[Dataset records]
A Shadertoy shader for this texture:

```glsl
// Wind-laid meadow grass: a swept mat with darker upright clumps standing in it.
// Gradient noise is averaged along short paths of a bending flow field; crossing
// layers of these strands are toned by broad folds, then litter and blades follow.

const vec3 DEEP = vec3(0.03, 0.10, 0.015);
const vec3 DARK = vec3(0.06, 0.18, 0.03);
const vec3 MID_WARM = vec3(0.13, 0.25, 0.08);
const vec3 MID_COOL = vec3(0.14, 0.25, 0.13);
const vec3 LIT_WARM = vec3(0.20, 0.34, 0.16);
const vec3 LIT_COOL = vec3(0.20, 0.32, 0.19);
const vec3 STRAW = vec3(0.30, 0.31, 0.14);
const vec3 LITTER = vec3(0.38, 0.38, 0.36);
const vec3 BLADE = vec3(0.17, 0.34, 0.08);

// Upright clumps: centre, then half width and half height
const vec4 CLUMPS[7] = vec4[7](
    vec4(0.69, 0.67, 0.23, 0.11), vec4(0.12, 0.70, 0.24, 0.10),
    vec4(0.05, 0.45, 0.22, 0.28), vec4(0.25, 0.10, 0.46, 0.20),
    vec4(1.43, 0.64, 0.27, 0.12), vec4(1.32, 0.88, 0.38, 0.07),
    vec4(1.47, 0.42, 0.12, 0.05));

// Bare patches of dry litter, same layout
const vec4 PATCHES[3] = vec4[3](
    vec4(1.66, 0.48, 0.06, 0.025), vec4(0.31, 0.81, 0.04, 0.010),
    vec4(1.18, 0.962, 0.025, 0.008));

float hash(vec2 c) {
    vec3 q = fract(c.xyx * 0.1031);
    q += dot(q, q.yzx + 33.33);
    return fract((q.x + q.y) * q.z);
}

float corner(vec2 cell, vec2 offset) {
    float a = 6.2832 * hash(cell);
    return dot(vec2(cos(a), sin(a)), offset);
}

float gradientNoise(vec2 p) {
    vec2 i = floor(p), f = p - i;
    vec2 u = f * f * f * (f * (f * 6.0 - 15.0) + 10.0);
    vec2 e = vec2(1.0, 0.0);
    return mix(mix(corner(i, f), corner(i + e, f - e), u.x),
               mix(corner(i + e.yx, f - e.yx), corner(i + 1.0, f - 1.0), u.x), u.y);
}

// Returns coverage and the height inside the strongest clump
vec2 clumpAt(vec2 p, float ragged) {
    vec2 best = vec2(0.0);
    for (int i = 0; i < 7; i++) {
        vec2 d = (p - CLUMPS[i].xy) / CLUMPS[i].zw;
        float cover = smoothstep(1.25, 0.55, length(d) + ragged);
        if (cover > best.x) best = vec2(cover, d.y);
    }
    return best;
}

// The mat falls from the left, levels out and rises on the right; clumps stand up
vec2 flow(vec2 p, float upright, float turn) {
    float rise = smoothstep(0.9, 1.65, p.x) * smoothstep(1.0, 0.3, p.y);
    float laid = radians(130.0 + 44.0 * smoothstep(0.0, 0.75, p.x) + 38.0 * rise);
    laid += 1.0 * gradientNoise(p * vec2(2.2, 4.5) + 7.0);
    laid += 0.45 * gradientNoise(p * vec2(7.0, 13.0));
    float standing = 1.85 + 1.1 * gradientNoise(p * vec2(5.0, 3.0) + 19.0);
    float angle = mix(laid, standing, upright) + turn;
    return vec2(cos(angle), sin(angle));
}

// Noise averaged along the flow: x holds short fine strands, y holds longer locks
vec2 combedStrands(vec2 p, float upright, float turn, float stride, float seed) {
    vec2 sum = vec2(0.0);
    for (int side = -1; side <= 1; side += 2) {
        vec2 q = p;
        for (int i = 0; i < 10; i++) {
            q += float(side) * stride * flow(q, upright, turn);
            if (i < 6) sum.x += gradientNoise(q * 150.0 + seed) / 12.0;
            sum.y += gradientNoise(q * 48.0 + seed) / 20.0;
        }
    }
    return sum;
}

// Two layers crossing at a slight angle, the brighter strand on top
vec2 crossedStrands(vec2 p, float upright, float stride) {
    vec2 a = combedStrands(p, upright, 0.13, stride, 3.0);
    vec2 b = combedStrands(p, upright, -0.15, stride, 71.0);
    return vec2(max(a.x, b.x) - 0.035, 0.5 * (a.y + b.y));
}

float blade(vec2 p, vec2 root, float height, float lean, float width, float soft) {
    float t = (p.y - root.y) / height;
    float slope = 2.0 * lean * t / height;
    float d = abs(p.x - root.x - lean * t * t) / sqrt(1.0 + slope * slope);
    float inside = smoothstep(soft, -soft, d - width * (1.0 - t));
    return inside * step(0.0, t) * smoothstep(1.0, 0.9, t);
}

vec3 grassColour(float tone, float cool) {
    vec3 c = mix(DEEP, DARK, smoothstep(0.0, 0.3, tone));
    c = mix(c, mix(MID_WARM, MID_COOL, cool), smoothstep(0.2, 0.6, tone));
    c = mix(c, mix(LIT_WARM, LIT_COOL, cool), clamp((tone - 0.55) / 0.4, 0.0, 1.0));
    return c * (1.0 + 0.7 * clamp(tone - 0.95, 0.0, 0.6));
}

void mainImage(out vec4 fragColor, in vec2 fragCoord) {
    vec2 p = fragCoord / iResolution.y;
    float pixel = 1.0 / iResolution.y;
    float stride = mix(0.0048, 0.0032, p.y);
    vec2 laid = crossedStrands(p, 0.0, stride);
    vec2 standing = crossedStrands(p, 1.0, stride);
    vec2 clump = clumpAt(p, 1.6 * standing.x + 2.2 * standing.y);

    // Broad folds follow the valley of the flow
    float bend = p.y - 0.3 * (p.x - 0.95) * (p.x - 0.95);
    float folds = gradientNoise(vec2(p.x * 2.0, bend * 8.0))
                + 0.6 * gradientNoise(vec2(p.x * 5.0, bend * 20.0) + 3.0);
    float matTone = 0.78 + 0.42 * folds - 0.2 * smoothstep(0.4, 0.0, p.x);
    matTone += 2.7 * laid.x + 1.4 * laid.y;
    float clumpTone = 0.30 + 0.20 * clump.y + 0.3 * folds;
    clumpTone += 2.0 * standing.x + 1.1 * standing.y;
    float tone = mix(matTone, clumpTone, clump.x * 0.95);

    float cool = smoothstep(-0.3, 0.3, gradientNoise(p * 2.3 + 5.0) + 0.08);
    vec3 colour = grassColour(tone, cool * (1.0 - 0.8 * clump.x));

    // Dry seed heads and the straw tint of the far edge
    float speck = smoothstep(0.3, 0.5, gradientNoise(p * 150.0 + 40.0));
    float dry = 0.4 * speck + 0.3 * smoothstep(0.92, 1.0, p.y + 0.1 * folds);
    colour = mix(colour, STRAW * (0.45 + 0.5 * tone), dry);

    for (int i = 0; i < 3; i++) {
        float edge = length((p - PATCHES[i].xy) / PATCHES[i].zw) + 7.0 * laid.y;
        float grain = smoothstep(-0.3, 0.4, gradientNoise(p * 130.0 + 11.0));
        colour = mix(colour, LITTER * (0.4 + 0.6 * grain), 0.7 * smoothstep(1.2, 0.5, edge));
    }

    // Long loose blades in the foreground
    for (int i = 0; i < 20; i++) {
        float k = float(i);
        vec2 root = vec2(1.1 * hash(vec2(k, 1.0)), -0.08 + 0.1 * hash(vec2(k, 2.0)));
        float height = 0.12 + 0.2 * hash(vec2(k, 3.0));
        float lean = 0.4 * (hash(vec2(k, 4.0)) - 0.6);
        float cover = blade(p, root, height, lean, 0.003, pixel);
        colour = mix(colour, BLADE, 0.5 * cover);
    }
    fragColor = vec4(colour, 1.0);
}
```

## Assignment
An acceptable answer repeats every entry exactly, with nothing omitted.

## Answer below
A Shadertoy shader for this texture:

```glsl
// Wind-laid meadow grass: a swept mat with darker upright clumps standing in it.
// Gradient noise is averaged along short paths of a bending flow field; crossing
// layers of these strands are toned by broad folds, then litter and blades follow.

const vec3 DEEP = vec3(0.03, 0.10, 0.015);
const vec3 DARK = vec3(0.06, 0.18, 0.03);
const vec3 MID_WARM = vec3(0.13, 0.25, 0.08);
const vec3 MID_COOL = vec3(0.14, 0.25, 0.13);
const vec3 LIT_WARM = vec3(0.20, 0.34, 0.16);
const vec3 LIT_COOL = vec3(0.20, 0.32, 0.19);
const vec3 STRAW = vec3(0.30, 0.31, 0.14);
const vec3 LITTER = vec3(0.38, 0.38, 0.36);
const vec3 BLADE = vec3(0.17, 0.34, 0.08);

// Upright clumps: centre, then half width and half height
const vec4 CLUMPS[7] = vec4[7](
    vec4(0.69, 0.67, 0.23, 0.11), vec4(0.12, 0.70, 0.24, 0.10),
    vec4(0.05, 0.45, 0.22, 0.28), vec4(0.25, 0.10, 0.46, 0.20),
    vec4(1.43, 0.64, 0.27, 0.12), vec4(1.32, 0.88, 0.38, 0.07),
    vec4(1.47, 0.42, 0.12, 0.05));

// Bare patches of dry litter, same layout
const vec4 PATCHES[3] = vec4[3](
    vec4(1.66, 0.48, 0.06, 0.025), vec4(0.31, 0.81, 0.04, 0.010),
    vec4(1.18, 0.962, 0.025, 0.008));

float hash(vec2 c) {
    vec3 q = fract(c.xyx * 0.1031);
    q += dot(q, q.yzx + 33.33);
    return fract((q.x + q.y) * q.z);
}

float corner(vec2 cell, vec2 offset) {
    float a = 6.2832 * hash(cell);
    return dot(vec2(cos(a), sin(a)), offset);
}

float gradientNoise(vec2 p) {
    vec2 i = floor(p), f = p - i;
    vec2 u = f * f * f * (f * (f * 6.0 - 15.0) + 10.0);
    vec2 e = vec2(1.0, 0.0);
    return mix(mix(corner(i, f), corner(i + e, f - e), u.x),
               mix(corner(i + e.yx, f - e.yx), corner(i + 1.0, f - 1.0), u.x), u.y);
}

// Returns coverage and the height inside the strongest clump
vec2 clumpAt(vec2 p, float ragged) {
    vec2 best = vec2(0.0);
    for (int i = 0; i < 7; i++) {
        vec2 d = (p - CLUMPS[i].xy) / CLUMPS[i].zw;
        float cover = smoothstep(1.25, 0.55, length(d) + ragged);
        if (cover > best.x) best = vec2(cover, d.y);
    }
    return best;
}

// The mat falls from the left, levels out and rises on the right; clumps stand up
vec2 flow(vec2 p, float upright, float turn) {
    float rise = smoothstep(0.9, 1.65, p.x) * smoothstep(1.0, 0.3, p.y);
    float laid = radians(130.0 + 44.0 * smoothstep(0.0, 0.75, p.x) + 38.0 * rise);
    laid += 1.0 * gradientNoise(p * vec2(2.2, 4.5) + 7.0);
    laid += 0.45 * gradientNoise(p * vec2(7.0, 13.0));
    float standing = 1.85 + 1.1 * gradientNoise(p * vec2(5.0, 3.0) + 19.0);
    float angle = mix(laid, standing, upright) + turn;
    return vec2(cos(angle), sin(angle));
}

// Noise averaged along the flow: x holds short fine strands, y holds longer locks
vec2 combedStrands(vec2 p, float upright, float turn, float stride, float seed) {
    vec2 sum = vec2(0.0);
    for (int side = -1; side <= 1; side += 2) {
        vec2 q = p;
        for (int i = 0; i < 10; i++) {
            q += float(side) * stride * flow(q, upright, turn);
            if (i < 6) sum.x += gradientNoise(q * 150.0 + seed) / 12.0;
            sum.y += gradientNoise(q * 48.0 + seed) / 20.0;
        }
    }
    return sum;
}

// Two layers crossing at a slight angle, the brighter strand on top
vec2 crossedStrands(vec2 p, float upright, float stride) {
    vec2 a = combedStrands(p, upright, 0.13, stride, 3.0);
    vec2 b = combedStrands(p, upright, -0.15, stride, 71.0);
    return vec2(max(a.x, b.x) - 0.035, 0.5 * (a.y + b.y));
}

float blade(vec2 p, vec2 root, float height, float lean, float width, float soft) {
    float t = (p.y - root.y) / height;
    float slope = 2.0 * lean * t / height;
    float d = abs(p.x - root.x - lean * t * t) / sqrt(1.0 + slope * slope);
    float inside = smoothstep(soft, -soft, d - width * (1.0 - t));
    return inside * step(0.0, t) * smoothstep(1.0, 0.9, t);
}

vec3 grassColour(float tone, float cool) {
    vec3 c = mix(DEEP, DARK, smoothstep(0.0, 0.3, tone));
    c = mix(c, mix(MID_WARM, MID_COOL, cool), smoothstep(0.2, 0.6, tone));
    c = mix(c, mix(LIT_WARM, LIT_COOL, cool), clamp((tone - 0.55) / 0.4, 0.0, 1.0));
    return c * (1.0 + 0.7 * clamp(tone - 0.95, 0.0, 0.6));
}

void mainImage(out vec4 fragColor, in vec2 fragCoord) {
    vec2 p = fragCoord / iResolution.y;
    float pixel = 1.0 / iResolution.y;
    float stride = mix(0.0048, 0.0032, p.y);
    vec2 laid = crossedStrands(p, 0.0, stride);
    vec2 standing = crossedStrands(p, 1.0, stride);
    vec2 clump = clumpAt(p, 1.6 * standing.x + 2.2 * standing.y);

    // Broad folds follow the valley of the flow
    float bend = p.y - 0.3 * (p.x - 0.95) * (p.x - 0.95);
    float folds = gradientNoise(vec2(p.x * 2.0, bend * 8.0))
                + 0.6 * gradientNoise(vec2(p.x * 5.0, bend * 20.0) + 3.0);
    float matTone = 0.78 + 0.42 * folds - 0.2 * smoothstep(0.4, 0.0, p.x);
    matTone += 2.7 * laid.x + 1.4 * laid.y;
    float clumpTone = 0.30 + 0.20 * clump.y + 0.3 * folds;
    clumpTone += 2.0 * standing.x + 1.1 * standing.y;
    float tone = mix(matTone, clumpTone, clump.x * 0.95);

    float cool = smoothstep(-0.3, 0.3, gradientNoise(p * 2.3 + 5.0) + 0.08);
    vec3 colour = grassColour(tone, cool * (1.0 - 0.8 * clump.x));

    // Dry seed heads and the straw tint of the far edge
    float speck = smoothstep(0.3, 0.5, gradientNoise(p * 150.0 + 40.0));
    float dry = 0.4 * speck + 0.3 * smoothstep(0.92, 1.0, p.y + 0.1 * folds);
    colour = mix(colour, STRAW * (0.45 + 0.5 * tone), dry);

    for (int i = 0; i < 3; i++) {
        float edge = length((p - PATCHES[i].xy) / PATCHES[i].zw) + 7.0 * laid.y;
        float grain = smoothstep(-0.3, 0.4, gradientNoise(p * 130.0 + 11.0));
        colour = mix(colour, LITTER * (0.4 + 0.6 * grain), 0.7 * smoothstep(1.2, 0.5, edge));
    }

    // Long loose blades in the foreground
    for (int i = 0; i < 20; i++) {
        float k = float(i);
        vec2 root = vec2(1.1 * hash(vec2(k, 1.0)), -0.08 + 0.1 * hash(vec2(k, 2.0)));
        float height = 0.12 + 0.2 * hash(vec2(k, 3.0));
        float lean = 0.4 * (hash(vec2(k, 4.0)) - 0.6);
        float cover = blade(p, root, height, lean, 0.003, pixel);
        colour = mix(colour, BLADE, 0.5 * cover);
    }
    fragColor = vec4(colour, 1.0);
}
```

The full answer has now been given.